UPDATE: Laurie Throness has resigned as the B.C. Liberal candidate for Chilliwack-Kent. His name will remain on the ballot.
Liberal Leader Andrew Wilkinson made the announcement at a campaign stop in Coquitlam.
“I’ve accepted his resignation ... we’ll move forward without him,” said Wilkinson.“It’s critical that we all understand that access to contraception is a critical issue in our society.”
The B.C. Liberal Party is once again in hot water for controversial remarks made by a candidate, this time comparing free contraception to eugenics.
During an all-candidates debate this week, Chilliwack-Kent candidate Laurie Throness accused the NDP of veering into eugenics in response to a question about that party’s plan to provide free contraception in the province.
“The other thing that I feel about this is that it contains a whiff of the old eugenics thing where, you know, poor people shouldn’t have babies,” he said. “And so we can’t force them to have contraception, so we’ll give it to them for free. And maybe they’ll have fewer babies. So there will be fewer poor people in the future.”
WATCH: B.C. election called for Oct. 24. Story continues below.
His comments come less than a week after a video leaked showing Liberal candidate Jane Thronthwaite making a sexist joke regarding an opposing NDP politician, while several other party members including leader Andrew Wilkinson laughed along.
To be clear, offering free birth control is not a tactic to promote eugenics, a philosophy bent on “selectively breeding” the human race, largely debunked as racist.
Multiple studies have actually pointed to the personal, health and economic benefits of free contraception.
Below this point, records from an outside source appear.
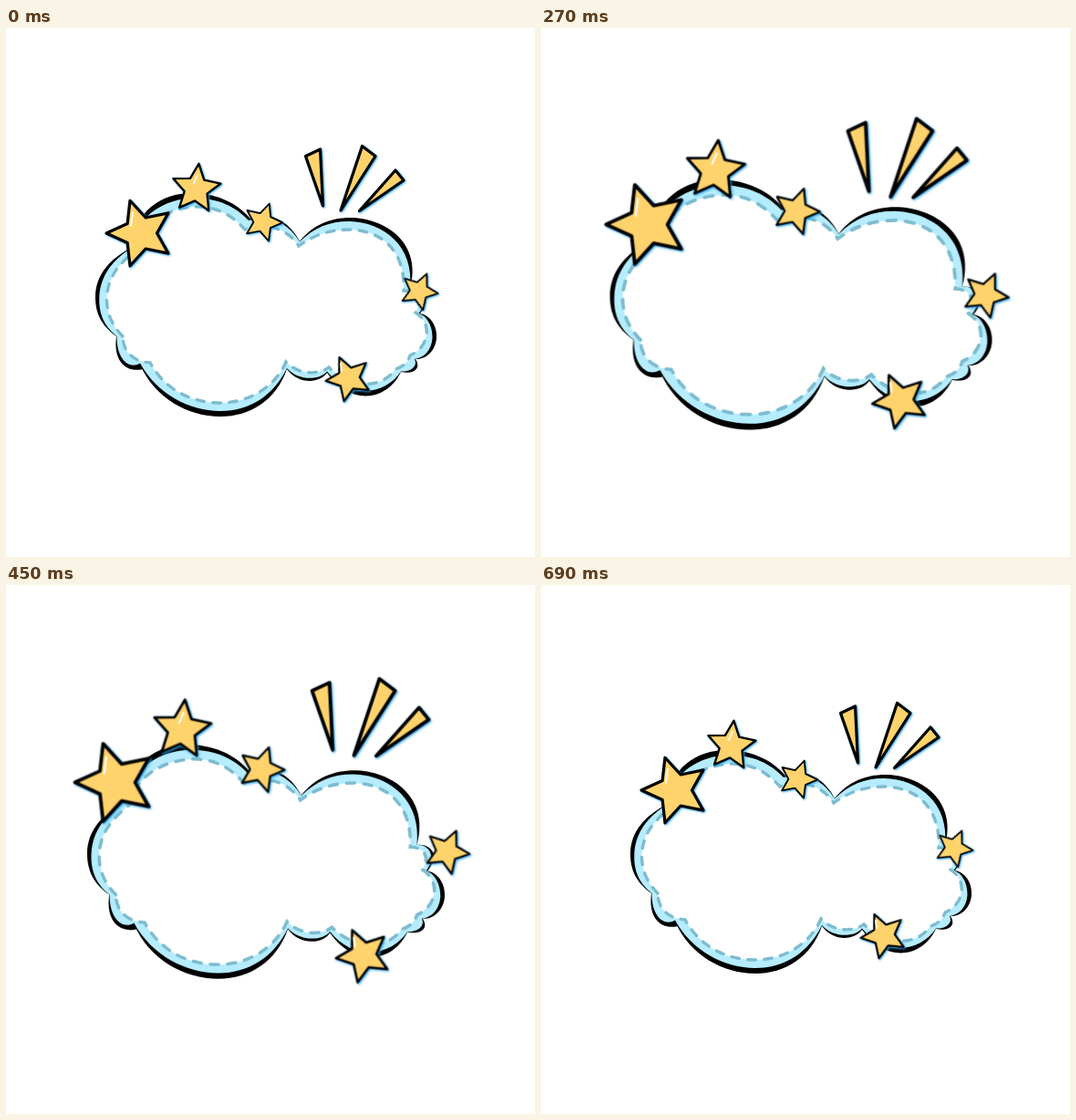
Recreate the animation shown at these times as an HTML page without scripts. Size 580x580 px, loop 960 ms.

```html
<!DOCTYPE html>
<html lang="en">
<head>
<meta charset="utf-8">
<title>Cloud and stars</title>
<style>
  html, body { margin: 0; width: 100%; height: 100%; overflow: hidden; background: #fff; }
  svg { display: block; width: 100vw; height: 100vh; }

  /* 960 ms loop on a 30 ms grid: one tick is 3.125% */
  .cloud, .sparks { animation: 960ms -1ms infinite; }
  .cloud { transform-origin: 285px 304.5px; animation-name: swell; }
  .sparks { transform-origin: 291.5px 270px; animation-name: burst; }

  @keyframes swell {
    0% { transform: scale(1); animation-timing-function: steps(7); }
    21.875% { transform: scale(1.138); animation-timing-function: steps(1); }
    25% { transform: scale(1.132); animation-timing-function: steps(11); }
    59.375%, 100% { transform: scale(1); }
  }
  @keyframes burst {
    0%, 9.375% { transform: scale(1); animation-timing-function: steps(8); }
    34.375% { transform: scale(1.285); animation-timing-function: steps(12); }
    71.875%, 100% { transform: scale(1); }
  }

  .band { fill: #b5ecff; }
  .stitch { fill: #fff; stroke: #7dbccf; stroke-width: 3.4; stroke-linecap: round; stroke-dasharray: 8.5 9.5; }
  .glow { filter: drop-shadow(1px 1.5px 1px #2aa6f2); }
  .gold { fill: #ffd36c; stroke: #000; stroke-width: 3.4; stroke-linejoin: round; }
  .rays { stroke-width: 3.2; }
  .shine { fill: none; stroke: #fff; stroke-width: 2; stroke-linecap: round; opacity: .85; }
</style>
</head>
<body>
<svg viewBox="0 0 580 580">
  <defs>
    <path id="star" class="gold" d="M0-40 11.2-15.4 38-12.4 18.1 5.9 23.5 32.4 0 19-23.5 32.4-18.1 5.9-38-12.4-11.2-15.4Z"/>
  </defs>

  <g class="cloud">
    <path d="M121 338C104 326 98 312 98 295C98 270 115 252 139 240
      C140 200 172 180 206 181C234 182 254 193 268 209C286 200 310 210 322 234
      C336 216 356 208 377 208C416 208 457 236 443 286C456 284 469 296 454 313
      C466 315 473 328 472 340C471 354 460 364 449 363C456 374 446 380 433 377
      C418 409 378 415 352 378C344 390 320 391 308 374
      C296 408 268 426 235 426C200 426 163 406 147 369L150 374C134 378 117 368 121 338Z"/>
    <path class="band" d="M121.500 338C106 326 101.500 311 102.300 295C103.500 271 117 254 139 240
      C143 205 175 187 206 186.500C233 186.500 252 196 266 211C286 204 309 212 322 234.500
      C338 218 357 211.500 377 212C413 213 448 238 443 286C454 284.500 465 297 452.500 313
      C462 315.500 468 328 467.500 340C466.500 353 459 361.500 448 363C452 371 443 377.500 433 376.500
      C417 401 378 409 352 376.500C344 386.500 320 387 308 373
      C294 402 268 420 235 420C201 420 165 401 147 367.500C135 375 121 363 121.500 338Z"/>
    <path class="stitch" d="M128 338C116 326 110 312 110.500 295C112 274 122 260 142 244
      C148 214 178 196 212 196C236 197 250 208 262 221C284 213 308 219 321 239
      C338 226 357 221 377 221C412 222 438 244 436 288C448 288 458 296 449 312
      C468 324 464 350 443 359C440 368 434 372 427 374C412 396 378 396 354 372
      C342 381 320 380 307 366C296 392 268 411 235 411
      C202 411 174 396 158 367C140 366 128 355 128 338Z"/>
  </g>

  <g class="sparks">
    <g class="glow">
      <path class="gold rays" d="M328.500 140.500 344.500 133 347.500 195Z
        M390.500 129.500 405 140.500 367 200Z M427 156 436 167 387.500 200.500Z"/>
      <use href="#star" transform="translate(147.600 225) rotate(-18) scale(.94)"/>
      <use href="#star" transform="translate(208.500 176.300) rotate(6) scale(.69)"/>
      <use href="#star" transform="translate(281.700 213) rotate(19) scale(.54)"/>
      <use href="#star" transform="translate(452.800 288.700) rotate(24) scale(.525)"/>
      <use href="#star" transform="translate(375.800 384.300) rotate(-24) scale(.635)"/>
    </g>
    <path class="shine" d="M139 202 137 217M210 161 206 170M367 368 368 376"/>
  </g>
</svg>
</body>
</html>
```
According to a 2013 Guttmacher Institute review of more than 66 studies, spanning three decades, access to reliable contraception gives more space for women to be better parents and benefits society as a whole.
Studies show that accessible contraception leads to more parents having kids when they’re financially and physically ready, and allows for better family planning to set the child up for success.
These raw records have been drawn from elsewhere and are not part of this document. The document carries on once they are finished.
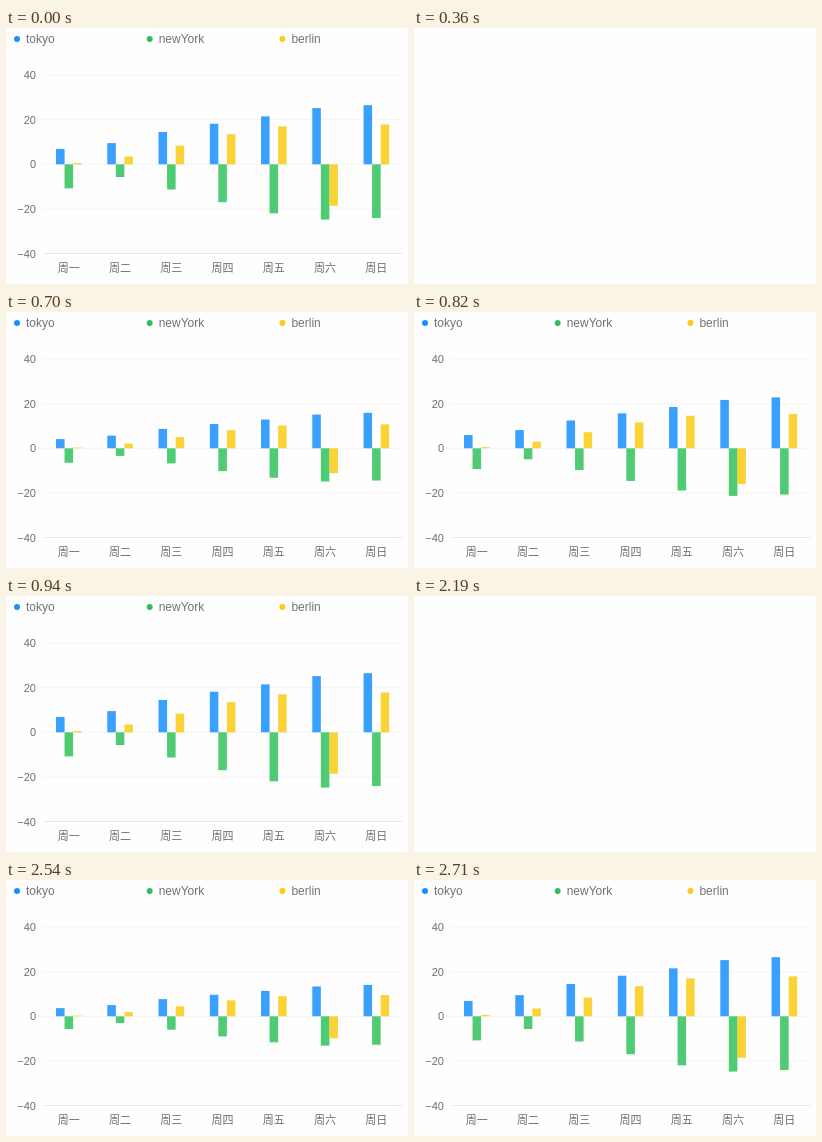
Recreate the animation shown at these times as an HTML page. Size 402 by 256 pixels, loop 3.61 s.

```html
<!DOCTYPE html>
<html lang="zh-CN">
<head>
<meta charset="utf-8">
<style>
  html, body { margin: 0; width: 402px; height: 256px; overflow: hidden; background: #fefefe; }
  svg { display: block; }
  text { font: 11px "Liberation Sans", "Noto Sans CJK SC", "Noto Sans CJK", sans-serif; fill: #6e6e6e; }
  .legend { font-size: 12px; fill: #737373; }
  .value { text-anchor: end; }
  .day { text-anchor: middle; }
</style>
</head>
<body>
<svg width="402" height="256" viewBox="0 0 402 256"><g id="chart"></g></svg>
<script>
const LOOP = 3610, GROW = 460;
const LEFT = 37.2, RIGHT = 396, ZERO = 136.3, UNIT = 2.23;
const days = ['周一', '周二', '周三', '周四', '周五', '周六', '周日'];
const series = [
  { name: 'tokyo', color: '#1890ff', data: [6.9, 9.5, 14.5, 18.2, 21.5, 25.2, 26.5] },
  { name: 'newYork', color: '#2fc25b', data: [-10.8, -5.7, -11.3, -17, -22, -24.8, -24.1] },
  { name: 'berlin', color: '#facc14', data: [0.6, 3.5, 8.4, 13.5, 17, -18.6, 17.9] }
];
const chart = document.getElementById('chart');
const step = (RIGHT - LEFT) / days.length, barWidth = step / 6;

function add(tag, attrs, text = '') {
  const el = document.createElementNS('http://www.w3.org/2000/svg', tag);
  for (const key in attrs) el.setAttribute(key, attrs[key]);
  el.textContent = text;
  chart.append(el);
  return el;
}

for (let v = -40; v <= 40; v += 20) {
  const y = ZERO - v * UNIT;
  add('line', {
    x1: LEFT, x2: RIGHT, y1: y, y2: y, stroke: '#e8e8e8',
    'stroke-dasharray': v === -40 ? 'none' : 2
  });
  add('text', { class: 'value', x: 30, y: y + 4 }, String(v).replace('-', '−'));
}
days.forEach((day, i) =>
  add('text', { class: 'day', x: LEFT + (i + 0.5) * step, y: 244.3 }, day));

const bars = [];
series.forEach(({ name, color, data }, s) => {
  const x = 11 + s * 132.7;
  add('circle', { cx: x, cy: 11, r: 3, fill: color });
  add('text', { class: 'legend', x: x + 9, y: 15.2 }, name);
  data.forEach((value, i) => {
    const el = add('rect', {
      x: LEFT + (i + 0.25) * step + s * barWidth,
      width: barWidth, fill: color, opacity: 0.85
    });
    bars.push({ el, value });
  });
});

// Bar growth from 0 to 1, or -1 while the chart is cleared; advances in 60 ms ticks.
function growth(t) {
  if (t < 360 || (t >= 940 && t < 2190) || t >= 2710) return 1;
  if (t < 470 || (t >= 2190 && t < 2250)) return -1;
  const [origin, start] = t < 940 ? [460, 424] : [2190, 2246];
  const tick = origin + Math.floor((t - origin) / 60) * 60;
  return Math.min(1, (tick - start) / GROW);
}

function draw() {
  const p = growth(performance.now() % LOOP);
  chart.style.display = p < 0 ? 'none' : '';
  for (const { el, value } of bars) {
    const h = value * UNIT * Math.max(p, 0);
    el.setAttribute('y', ZERO - Math.max(h, 0));
    el.setAttribute('height', Math.abs(h));
  }
  requestAnimationFrame(draw);
}
draw();
</script>
</body>
</html>
```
Canada actually has an unseemly past with eugenics, with provinces, including Alberta and B.C., forcibly sterilizing thousands of people during the 20th century. And in 2017, 60 Inidgenous women launched a class action lawsuit in Saskatchewan, alleging they’d been forcibly sterilized in the past 20-25 years.
That’s nowhere near the same as the free contraception proposed by the NDP. And further, none of the proposed plans for free contraception involve any sort of forced or coerced birth control. So, definitely not eugenics.
HuffPost Canada has reached out to Throness for a comment, but hasn’t heard back.
B.C. voters and other candidates were quick to call out Throness’s comments on social media.
Wilkinson took to Twitter Thursday to condemn Throness’s comments, saying he will speak to the candidate about them.
“Let’s be clear, I support government providing free contraception to anyone in BC who wants it,” he wrote. “What Laurie Throness said was wrong and against my position as leader of this party. I will be making this very clear to Laurie when we next speak.”
Throness was first elected to represent Chilliwack-Kent in 2013. This isn’t the first time he’s drawn controversy.
Earlier this year, he was slammed for expensing taxpayer dollars on ads in a self-described “Christian lifestyle magazine” called The Light Magazine, and openly defending an article in the magazine advocating for LGBTQ conversion therapy.
Critics called on Wilkinson to remove Throness from the party for his views. Wilkinson said at the time that he supports LGBTQ rights, but did not fire Throness.